__Task objective__: Report every line of the data that includes "hash".

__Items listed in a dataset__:
- - - - - - -

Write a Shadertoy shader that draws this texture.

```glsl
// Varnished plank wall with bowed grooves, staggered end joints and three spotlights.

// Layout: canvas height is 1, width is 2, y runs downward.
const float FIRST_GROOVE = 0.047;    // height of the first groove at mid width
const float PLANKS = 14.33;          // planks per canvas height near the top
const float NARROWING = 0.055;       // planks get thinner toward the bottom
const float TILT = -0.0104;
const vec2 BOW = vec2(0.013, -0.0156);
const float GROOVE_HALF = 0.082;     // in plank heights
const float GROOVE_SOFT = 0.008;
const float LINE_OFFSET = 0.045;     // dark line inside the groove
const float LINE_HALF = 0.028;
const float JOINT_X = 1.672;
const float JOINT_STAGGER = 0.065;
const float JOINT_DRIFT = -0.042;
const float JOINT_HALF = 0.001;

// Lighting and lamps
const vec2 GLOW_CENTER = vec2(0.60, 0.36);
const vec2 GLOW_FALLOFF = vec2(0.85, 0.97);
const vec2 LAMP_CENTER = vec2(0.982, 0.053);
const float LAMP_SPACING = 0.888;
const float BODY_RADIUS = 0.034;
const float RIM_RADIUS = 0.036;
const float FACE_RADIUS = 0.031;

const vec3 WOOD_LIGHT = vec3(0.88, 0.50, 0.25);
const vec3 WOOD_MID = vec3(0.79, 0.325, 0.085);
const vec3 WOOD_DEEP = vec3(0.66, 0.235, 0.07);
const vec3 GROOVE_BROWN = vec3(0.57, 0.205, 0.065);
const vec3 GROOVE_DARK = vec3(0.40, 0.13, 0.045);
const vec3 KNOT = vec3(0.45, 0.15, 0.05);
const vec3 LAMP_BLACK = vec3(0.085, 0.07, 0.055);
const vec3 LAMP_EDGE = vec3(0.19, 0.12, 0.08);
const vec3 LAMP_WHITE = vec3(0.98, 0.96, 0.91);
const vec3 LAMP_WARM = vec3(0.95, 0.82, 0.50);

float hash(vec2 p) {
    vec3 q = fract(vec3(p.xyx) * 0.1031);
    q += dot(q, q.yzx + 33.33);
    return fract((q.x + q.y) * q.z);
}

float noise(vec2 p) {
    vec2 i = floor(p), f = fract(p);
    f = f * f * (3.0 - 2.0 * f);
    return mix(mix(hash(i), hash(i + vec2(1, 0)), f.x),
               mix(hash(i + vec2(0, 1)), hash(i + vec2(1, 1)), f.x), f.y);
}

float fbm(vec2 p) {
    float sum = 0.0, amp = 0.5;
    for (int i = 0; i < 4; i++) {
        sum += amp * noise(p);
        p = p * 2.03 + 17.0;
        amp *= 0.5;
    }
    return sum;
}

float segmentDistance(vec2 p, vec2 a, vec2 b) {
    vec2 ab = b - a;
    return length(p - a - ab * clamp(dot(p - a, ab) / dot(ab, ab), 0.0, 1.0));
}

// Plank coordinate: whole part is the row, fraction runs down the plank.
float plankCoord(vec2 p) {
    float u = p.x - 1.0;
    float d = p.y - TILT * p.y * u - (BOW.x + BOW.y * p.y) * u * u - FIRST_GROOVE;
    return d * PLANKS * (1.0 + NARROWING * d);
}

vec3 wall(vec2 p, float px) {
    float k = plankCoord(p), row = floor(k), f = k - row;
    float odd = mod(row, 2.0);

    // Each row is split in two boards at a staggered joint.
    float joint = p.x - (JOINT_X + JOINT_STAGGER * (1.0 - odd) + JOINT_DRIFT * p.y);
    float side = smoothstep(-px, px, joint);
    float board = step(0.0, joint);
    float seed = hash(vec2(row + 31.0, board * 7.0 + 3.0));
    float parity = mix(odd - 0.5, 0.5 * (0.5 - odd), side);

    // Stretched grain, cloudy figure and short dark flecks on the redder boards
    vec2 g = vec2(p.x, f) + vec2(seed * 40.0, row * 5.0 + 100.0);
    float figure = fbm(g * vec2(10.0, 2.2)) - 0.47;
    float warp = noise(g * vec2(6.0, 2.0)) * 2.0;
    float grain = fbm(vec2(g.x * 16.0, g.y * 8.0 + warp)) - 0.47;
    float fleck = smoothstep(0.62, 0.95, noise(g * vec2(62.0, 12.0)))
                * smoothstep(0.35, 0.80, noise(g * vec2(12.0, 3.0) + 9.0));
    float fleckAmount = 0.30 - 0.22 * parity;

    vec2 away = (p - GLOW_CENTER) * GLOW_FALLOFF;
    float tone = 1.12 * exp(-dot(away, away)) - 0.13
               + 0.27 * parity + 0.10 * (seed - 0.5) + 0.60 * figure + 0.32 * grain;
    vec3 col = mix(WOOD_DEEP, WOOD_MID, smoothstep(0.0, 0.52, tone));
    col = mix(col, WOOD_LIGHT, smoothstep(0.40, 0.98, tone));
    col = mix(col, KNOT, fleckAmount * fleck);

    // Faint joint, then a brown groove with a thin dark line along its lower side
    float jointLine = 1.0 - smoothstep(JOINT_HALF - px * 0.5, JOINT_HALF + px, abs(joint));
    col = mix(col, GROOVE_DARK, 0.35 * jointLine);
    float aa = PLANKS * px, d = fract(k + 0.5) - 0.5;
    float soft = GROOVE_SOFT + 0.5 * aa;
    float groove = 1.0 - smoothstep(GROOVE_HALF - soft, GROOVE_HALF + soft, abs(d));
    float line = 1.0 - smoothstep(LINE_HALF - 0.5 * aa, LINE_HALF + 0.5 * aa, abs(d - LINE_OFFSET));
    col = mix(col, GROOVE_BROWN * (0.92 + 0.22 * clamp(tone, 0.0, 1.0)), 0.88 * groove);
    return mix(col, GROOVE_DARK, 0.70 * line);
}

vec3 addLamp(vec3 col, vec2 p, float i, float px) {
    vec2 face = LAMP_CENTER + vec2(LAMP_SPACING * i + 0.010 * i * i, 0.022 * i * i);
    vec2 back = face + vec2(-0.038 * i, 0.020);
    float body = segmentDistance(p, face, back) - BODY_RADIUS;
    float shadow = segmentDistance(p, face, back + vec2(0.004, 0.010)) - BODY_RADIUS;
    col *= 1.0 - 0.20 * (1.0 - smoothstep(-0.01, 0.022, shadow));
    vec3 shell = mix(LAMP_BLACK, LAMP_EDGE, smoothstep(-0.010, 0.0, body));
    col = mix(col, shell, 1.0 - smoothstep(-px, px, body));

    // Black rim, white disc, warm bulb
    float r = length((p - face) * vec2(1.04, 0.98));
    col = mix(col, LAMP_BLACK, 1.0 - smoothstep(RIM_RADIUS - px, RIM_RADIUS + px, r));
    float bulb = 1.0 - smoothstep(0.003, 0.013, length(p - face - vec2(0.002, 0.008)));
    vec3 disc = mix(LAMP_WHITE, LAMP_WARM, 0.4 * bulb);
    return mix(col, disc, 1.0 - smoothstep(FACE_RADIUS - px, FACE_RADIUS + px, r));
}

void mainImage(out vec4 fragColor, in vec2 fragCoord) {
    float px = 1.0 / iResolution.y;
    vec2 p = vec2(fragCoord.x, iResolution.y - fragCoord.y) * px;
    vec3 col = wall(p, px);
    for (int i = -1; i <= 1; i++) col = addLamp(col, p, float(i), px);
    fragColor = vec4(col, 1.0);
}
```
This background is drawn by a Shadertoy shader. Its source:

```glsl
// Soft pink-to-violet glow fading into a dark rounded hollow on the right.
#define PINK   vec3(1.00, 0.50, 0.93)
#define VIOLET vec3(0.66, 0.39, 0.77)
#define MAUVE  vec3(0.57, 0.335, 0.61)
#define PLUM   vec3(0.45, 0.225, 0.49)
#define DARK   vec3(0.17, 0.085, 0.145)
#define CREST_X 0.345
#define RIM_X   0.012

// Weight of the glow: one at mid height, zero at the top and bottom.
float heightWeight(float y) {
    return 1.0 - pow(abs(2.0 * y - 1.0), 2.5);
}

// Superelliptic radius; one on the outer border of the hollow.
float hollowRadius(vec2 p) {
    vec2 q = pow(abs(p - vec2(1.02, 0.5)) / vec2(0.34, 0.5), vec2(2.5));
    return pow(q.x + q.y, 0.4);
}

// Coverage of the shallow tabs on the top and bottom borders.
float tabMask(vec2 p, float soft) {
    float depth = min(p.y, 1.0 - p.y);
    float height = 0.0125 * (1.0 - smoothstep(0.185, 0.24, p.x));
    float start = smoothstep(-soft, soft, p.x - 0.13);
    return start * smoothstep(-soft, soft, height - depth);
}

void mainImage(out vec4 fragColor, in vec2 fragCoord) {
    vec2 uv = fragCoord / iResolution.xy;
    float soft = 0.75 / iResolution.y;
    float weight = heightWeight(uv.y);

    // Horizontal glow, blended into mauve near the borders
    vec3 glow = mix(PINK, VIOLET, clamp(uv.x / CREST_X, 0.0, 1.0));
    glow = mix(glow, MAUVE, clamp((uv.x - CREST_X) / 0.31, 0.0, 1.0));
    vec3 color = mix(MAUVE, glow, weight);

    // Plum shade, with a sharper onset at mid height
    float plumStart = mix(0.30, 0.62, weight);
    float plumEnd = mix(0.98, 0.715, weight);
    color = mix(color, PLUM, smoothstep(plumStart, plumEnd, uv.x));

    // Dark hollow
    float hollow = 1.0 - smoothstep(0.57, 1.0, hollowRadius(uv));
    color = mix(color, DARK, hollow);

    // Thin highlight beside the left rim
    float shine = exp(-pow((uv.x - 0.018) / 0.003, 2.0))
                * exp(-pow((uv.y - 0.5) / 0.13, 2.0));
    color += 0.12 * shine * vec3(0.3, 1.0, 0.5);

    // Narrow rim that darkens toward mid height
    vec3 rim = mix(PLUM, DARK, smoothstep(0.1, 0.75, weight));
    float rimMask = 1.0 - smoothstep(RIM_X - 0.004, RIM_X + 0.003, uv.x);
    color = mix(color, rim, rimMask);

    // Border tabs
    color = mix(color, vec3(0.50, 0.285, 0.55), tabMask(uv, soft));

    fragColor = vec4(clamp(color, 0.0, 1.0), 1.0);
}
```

- - - - - - -

__Response box__:
float hash(vec2 p) {
    return mix(mix(hash(i), hash(i + vec2(1, 0)), f.x),
               mix(hash(i + vec2(0, 1)), hash(i + vec2(1, 1)), f.x), f.y);
    float seed = hash(vec2(row + 31.0, board * 7.0 + 3.0));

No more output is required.